By now, you must be wondering… so what? What does it matter? Why did I set out to try to define Mythopoeia in the first place? And, having done so, to what use could this definition be put?
Last time, I mentioned my contention that few writers today are consciously attempting to write something that might be called Mythopoeia. And part of the reason is that writing Mythopoeia is hard. It requires thinking at a whole different level, layered on top of the thinking that goes into writing a novel. I could say the entire essay has been a long way of saying it was partly this realization that forced me to conclude that I wasn’t ready to write “Project SOA #1” yet. Because as I’ve spent years developing background detail, filling several notebooks with thoughts and ideas on historical and mythological complications, I’ve discovered how truly difficult it is to organize a coherent, complete, and engaging mythology, and how challenging it is to weave that into the primary narrative. Because as an idea takes hold, if you think about it for a while, you realize the idea has implications – huge implications – that must necessarily change the plot and direction of the novel itself. This is but one of the challenges I faced with making “Project SOA” work (another being a serious grappling with clichés, tropes, and genre conventions, and better understanding them and when and whether to use them, or if not to use them, how to adjust my plot and characters to compensate).
But the whole point of coming to a better understanding of what is or is not Mythopoeia has been to better equip me with the tools to write novels that rest on the bedrock of a solid mythopoem. Why would I want to do that? On one level, because it’s intellectually interesting to me. I find intrinsic value in the creation of a coherent mythological narrative.
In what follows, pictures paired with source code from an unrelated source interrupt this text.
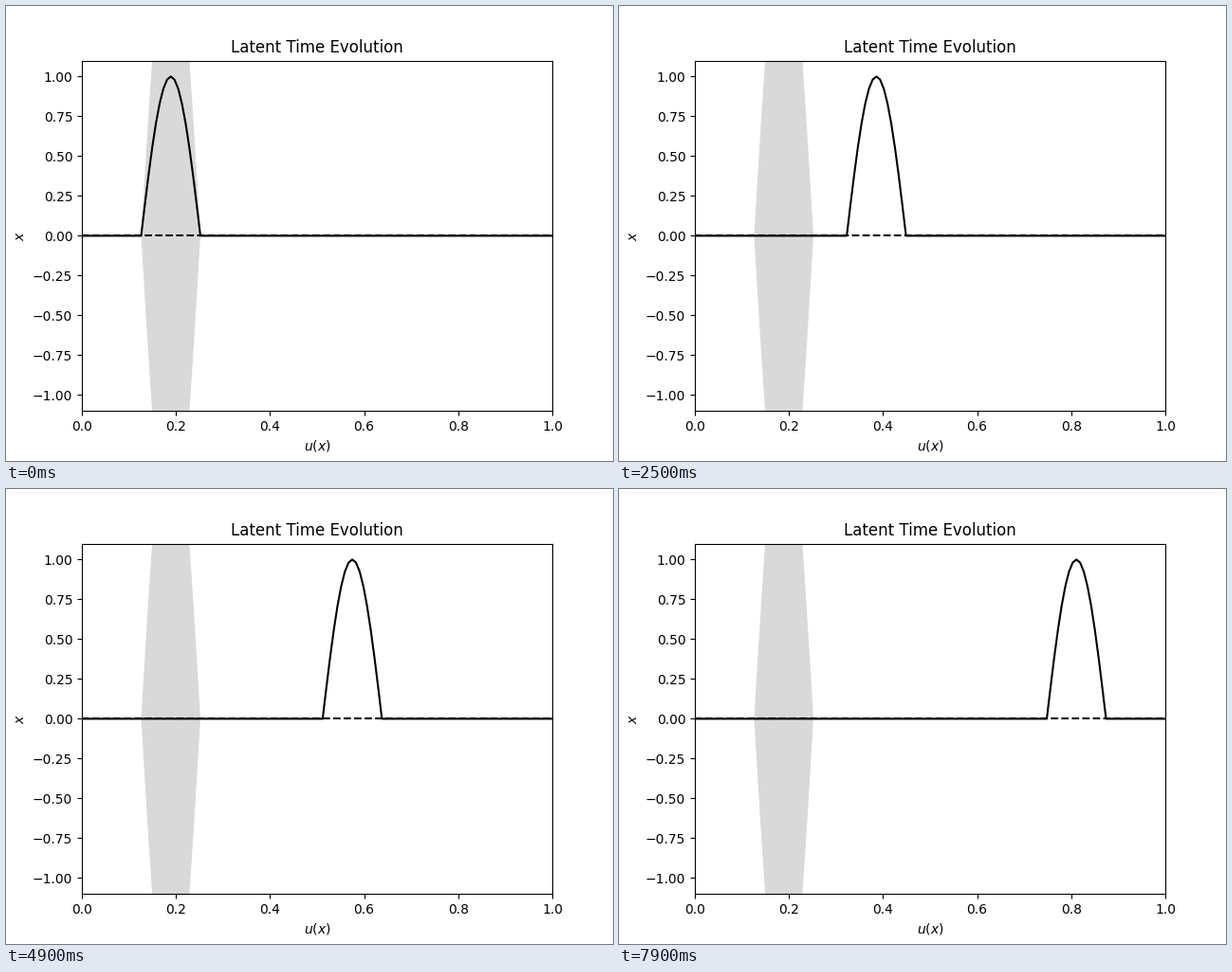
Recreate the animation shown at these times as a matplotlib script. Size 640x480 px, loop 8000 ms.

```python
import numpy as np
import matplotlib.pyplot as plt
from matplotlib.animation import FuncAnimation

CELLS = 127      # grid intervals on [0, 1]
START = 16       # left foot of the pulse at t = 0
WIDTH = 16       # pulse width in grid intervals
FRAMES = 80
INTERVAL = 100

index = np.arange(CELLS + 1)
x = index / CELLS


def pulse(step):
    """Half-sine pulse advected by one grid cell per step."""
    phase = (index - START - step) / WIDTH
    return np.where((phase > 0) & (phase < 1), np.sin(np.pi * phase), 0.0)


fig, ax = plt.subplots(figsize=(6.4, 4.8), dpi=100)
band = 2 * pulse(0)
ax.fill_between(x, -band, band, facecolor="black", alpha=0.15, linewidth=0)
wave, = ax.plot(x, pulse(0), color="black", lw=1.5)
ax.plot(x, np.zeros_like(x), color="black", ls="--", lw=1.5)

ax.set_xlim(0, 1)
ax.set_ylim(-1.1, 1.1)
ax.set_title("Latent Time Evolution")
ax.set_xlabel("$u(x)$")
ax.set_ylabel("$x$")


def update(step):
    wave.set_ydata(pulse(step))
    return wave,


anim = FuncAnimation(fig, update, frames=FRAMES, interval=INTERVAL,
                     repeat=True, repeat_delay=0)
plt.show()
```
But there’s a baser reasoning, too.
Consider all the most popular works of fiction in the last hundred years. I’ve talked before about the “triumph of fantasy and speculative fiction” in the larger popular culture. But at another level, the best works of fantasy and speculative fiction – those with the most enduring fandoms and the most engaged fans – are often among those with strongest mythopoetic frameworks. This isn’t universally true (for instance, I mentioned Harry Potter last week, and how I don’t find it to be strongly mythopoetic in nature), nor is the reverse necessarily true either: if you have strong mythopoetic underpinnings to your work you won’t necessarily write a best-seller. But the more strongly a work is predicated on a complex and coherent mythopoetic framework, the more easily engaged its audience.
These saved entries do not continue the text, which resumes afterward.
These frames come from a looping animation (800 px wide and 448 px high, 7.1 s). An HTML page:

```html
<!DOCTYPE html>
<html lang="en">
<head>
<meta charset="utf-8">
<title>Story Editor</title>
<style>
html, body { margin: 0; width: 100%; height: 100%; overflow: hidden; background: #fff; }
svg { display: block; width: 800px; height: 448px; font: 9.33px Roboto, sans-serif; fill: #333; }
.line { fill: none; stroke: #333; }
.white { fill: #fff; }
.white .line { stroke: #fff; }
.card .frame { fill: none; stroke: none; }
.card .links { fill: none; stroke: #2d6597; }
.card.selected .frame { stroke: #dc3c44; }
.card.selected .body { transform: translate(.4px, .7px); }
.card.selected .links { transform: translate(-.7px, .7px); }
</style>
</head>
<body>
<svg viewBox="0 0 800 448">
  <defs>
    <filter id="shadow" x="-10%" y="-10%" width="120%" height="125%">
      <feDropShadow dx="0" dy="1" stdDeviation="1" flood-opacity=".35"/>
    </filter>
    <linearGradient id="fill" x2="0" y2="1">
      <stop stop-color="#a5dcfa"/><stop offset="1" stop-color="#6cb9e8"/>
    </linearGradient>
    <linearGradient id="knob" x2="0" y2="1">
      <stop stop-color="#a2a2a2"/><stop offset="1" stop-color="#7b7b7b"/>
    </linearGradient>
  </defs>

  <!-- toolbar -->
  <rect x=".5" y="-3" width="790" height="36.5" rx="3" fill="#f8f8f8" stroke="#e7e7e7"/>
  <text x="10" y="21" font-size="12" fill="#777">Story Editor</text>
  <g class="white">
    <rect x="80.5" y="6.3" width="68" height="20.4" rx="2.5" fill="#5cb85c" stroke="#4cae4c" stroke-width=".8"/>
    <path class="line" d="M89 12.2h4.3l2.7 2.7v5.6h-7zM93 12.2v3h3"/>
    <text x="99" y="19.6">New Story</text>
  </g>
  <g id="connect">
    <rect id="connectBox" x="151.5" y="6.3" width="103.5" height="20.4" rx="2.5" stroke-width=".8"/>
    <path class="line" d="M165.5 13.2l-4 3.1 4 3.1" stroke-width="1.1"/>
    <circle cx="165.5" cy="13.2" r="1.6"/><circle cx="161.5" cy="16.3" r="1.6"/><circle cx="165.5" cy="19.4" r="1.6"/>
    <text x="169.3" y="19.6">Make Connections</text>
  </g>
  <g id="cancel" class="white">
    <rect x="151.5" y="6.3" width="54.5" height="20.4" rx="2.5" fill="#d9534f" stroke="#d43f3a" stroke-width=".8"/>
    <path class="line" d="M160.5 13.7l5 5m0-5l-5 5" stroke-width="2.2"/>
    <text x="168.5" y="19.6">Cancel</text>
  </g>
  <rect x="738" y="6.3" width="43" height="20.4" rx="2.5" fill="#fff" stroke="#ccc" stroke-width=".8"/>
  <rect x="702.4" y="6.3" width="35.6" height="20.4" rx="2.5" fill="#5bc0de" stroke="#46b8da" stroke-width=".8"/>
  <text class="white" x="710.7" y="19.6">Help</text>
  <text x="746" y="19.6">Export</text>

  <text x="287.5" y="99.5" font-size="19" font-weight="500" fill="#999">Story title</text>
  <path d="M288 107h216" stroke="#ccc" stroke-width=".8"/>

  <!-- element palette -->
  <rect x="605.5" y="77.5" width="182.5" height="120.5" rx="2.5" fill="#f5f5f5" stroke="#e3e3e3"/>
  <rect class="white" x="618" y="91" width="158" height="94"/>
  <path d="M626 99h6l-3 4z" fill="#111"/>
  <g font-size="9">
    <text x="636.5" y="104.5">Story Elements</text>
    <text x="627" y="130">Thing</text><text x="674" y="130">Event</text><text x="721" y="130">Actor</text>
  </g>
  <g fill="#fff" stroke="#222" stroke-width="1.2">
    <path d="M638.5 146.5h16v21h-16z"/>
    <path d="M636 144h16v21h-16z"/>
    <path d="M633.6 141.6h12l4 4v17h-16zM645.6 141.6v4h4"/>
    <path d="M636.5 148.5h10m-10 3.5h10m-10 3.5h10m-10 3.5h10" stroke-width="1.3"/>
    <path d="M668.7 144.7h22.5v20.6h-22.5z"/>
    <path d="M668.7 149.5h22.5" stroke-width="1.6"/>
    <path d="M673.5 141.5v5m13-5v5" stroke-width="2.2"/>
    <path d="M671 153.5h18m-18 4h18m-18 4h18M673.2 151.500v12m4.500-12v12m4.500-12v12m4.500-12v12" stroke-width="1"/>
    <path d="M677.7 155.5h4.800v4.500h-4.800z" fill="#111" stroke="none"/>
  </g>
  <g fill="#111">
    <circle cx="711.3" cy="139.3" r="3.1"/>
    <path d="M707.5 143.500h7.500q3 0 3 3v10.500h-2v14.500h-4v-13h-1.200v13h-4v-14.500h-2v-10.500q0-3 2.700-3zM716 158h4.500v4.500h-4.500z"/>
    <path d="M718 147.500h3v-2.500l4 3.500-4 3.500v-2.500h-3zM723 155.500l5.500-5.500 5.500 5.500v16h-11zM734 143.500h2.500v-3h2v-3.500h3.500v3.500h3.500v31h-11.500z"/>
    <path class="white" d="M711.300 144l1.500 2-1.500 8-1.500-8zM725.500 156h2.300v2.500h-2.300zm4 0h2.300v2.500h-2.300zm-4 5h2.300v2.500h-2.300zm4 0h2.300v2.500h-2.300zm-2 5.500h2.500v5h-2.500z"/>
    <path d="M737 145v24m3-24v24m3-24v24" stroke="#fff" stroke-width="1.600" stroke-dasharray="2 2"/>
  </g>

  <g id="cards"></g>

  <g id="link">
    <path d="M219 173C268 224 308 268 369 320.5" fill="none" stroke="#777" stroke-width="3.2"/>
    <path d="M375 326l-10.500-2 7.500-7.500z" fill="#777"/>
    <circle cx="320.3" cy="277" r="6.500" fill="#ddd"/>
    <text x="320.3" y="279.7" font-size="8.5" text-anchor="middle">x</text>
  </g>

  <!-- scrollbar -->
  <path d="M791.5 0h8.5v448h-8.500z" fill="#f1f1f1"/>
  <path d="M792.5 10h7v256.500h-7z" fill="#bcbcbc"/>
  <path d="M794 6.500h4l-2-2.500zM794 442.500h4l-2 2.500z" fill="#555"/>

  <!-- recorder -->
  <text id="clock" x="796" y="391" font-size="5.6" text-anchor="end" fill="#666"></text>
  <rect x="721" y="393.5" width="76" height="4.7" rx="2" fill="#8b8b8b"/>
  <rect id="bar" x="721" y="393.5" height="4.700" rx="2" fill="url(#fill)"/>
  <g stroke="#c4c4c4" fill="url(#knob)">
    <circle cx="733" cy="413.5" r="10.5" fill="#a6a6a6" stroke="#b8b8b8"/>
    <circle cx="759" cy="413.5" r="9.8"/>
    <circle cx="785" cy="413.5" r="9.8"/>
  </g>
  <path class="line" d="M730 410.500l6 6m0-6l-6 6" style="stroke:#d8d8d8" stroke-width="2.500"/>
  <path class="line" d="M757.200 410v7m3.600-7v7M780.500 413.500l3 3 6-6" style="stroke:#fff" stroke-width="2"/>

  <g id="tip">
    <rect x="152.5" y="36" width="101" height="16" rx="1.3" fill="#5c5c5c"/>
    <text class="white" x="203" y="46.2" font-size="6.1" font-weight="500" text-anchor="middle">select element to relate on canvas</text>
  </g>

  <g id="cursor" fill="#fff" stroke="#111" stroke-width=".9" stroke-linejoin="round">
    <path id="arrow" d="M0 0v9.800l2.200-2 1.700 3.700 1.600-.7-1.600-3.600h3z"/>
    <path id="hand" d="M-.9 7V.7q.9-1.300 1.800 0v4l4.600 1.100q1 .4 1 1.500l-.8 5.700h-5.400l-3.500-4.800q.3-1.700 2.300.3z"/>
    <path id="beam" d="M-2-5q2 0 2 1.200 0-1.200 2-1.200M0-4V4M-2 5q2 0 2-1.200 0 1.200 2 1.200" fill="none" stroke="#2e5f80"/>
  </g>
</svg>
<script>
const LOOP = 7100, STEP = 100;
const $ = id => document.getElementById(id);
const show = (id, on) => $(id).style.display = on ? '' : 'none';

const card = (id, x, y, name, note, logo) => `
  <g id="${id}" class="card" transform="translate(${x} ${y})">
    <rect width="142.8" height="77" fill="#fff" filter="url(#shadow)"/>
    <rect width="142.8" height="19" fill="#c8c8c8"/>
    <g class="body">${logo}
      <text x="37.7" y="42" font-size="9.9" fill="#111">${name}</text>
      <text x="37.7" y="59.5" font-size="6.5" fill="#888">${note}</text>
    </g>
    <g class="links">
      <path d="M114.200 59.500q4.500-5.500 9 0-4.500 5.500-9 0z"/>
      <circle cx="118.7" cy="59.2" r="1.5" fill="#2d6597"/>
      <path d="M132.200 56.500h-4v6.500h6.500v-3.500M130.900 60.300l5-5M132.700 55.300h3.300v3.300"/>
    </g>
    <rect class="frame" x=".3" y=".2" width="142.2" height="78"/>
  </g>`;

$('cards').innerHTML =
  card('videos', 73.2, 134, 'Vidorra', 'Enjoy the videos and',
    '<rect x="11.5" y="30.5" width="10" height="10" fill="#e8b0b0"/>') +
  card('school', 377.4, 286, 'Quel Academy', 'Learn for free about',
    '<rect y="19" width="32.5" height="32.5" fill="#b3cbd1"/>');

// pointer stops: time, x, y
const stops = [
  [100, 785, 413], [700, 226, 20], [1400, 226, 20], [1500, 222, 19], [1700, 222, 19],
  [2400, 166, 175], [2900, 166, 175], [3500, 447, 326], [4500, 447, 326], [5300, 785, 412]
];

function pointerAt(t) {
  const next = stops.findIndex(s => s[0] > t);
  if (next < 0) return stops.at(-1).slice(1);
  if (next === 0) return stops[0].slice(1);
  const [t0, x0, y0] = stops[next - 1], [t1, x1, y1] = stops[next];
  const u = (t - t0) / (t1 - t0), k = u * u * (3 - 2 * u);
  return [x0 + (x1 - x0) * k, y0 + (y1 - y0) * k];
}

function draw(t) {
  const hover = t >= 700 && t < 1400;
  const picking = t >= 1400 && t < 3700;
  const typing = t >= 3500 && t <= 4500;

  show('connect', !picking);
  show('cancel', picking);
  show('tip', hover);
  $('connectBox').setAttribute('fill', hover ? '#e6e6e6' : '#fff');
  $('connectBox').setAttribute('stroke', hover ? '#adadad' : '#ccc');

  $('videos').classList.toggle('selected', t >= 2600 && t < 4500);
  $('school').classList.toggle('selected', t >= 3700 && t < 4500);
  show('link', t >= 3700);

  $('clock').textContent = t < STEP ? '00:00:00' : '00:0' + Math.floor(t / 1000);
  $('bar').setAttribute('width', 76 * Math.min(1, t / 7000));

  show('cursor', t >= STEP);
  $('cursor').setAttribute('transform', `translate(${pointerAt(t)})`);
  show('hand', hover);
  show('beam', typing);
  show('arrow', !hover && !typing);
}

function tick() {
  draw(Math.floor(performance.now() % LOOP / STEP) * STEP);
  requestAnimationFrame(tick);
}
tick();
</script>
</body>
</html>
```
If you accept this outcome as desirable (or even better, if you find the idea of writing mythopoeia intellectually interesting and stimulating), then you may wonder: how do I do this? Continue reading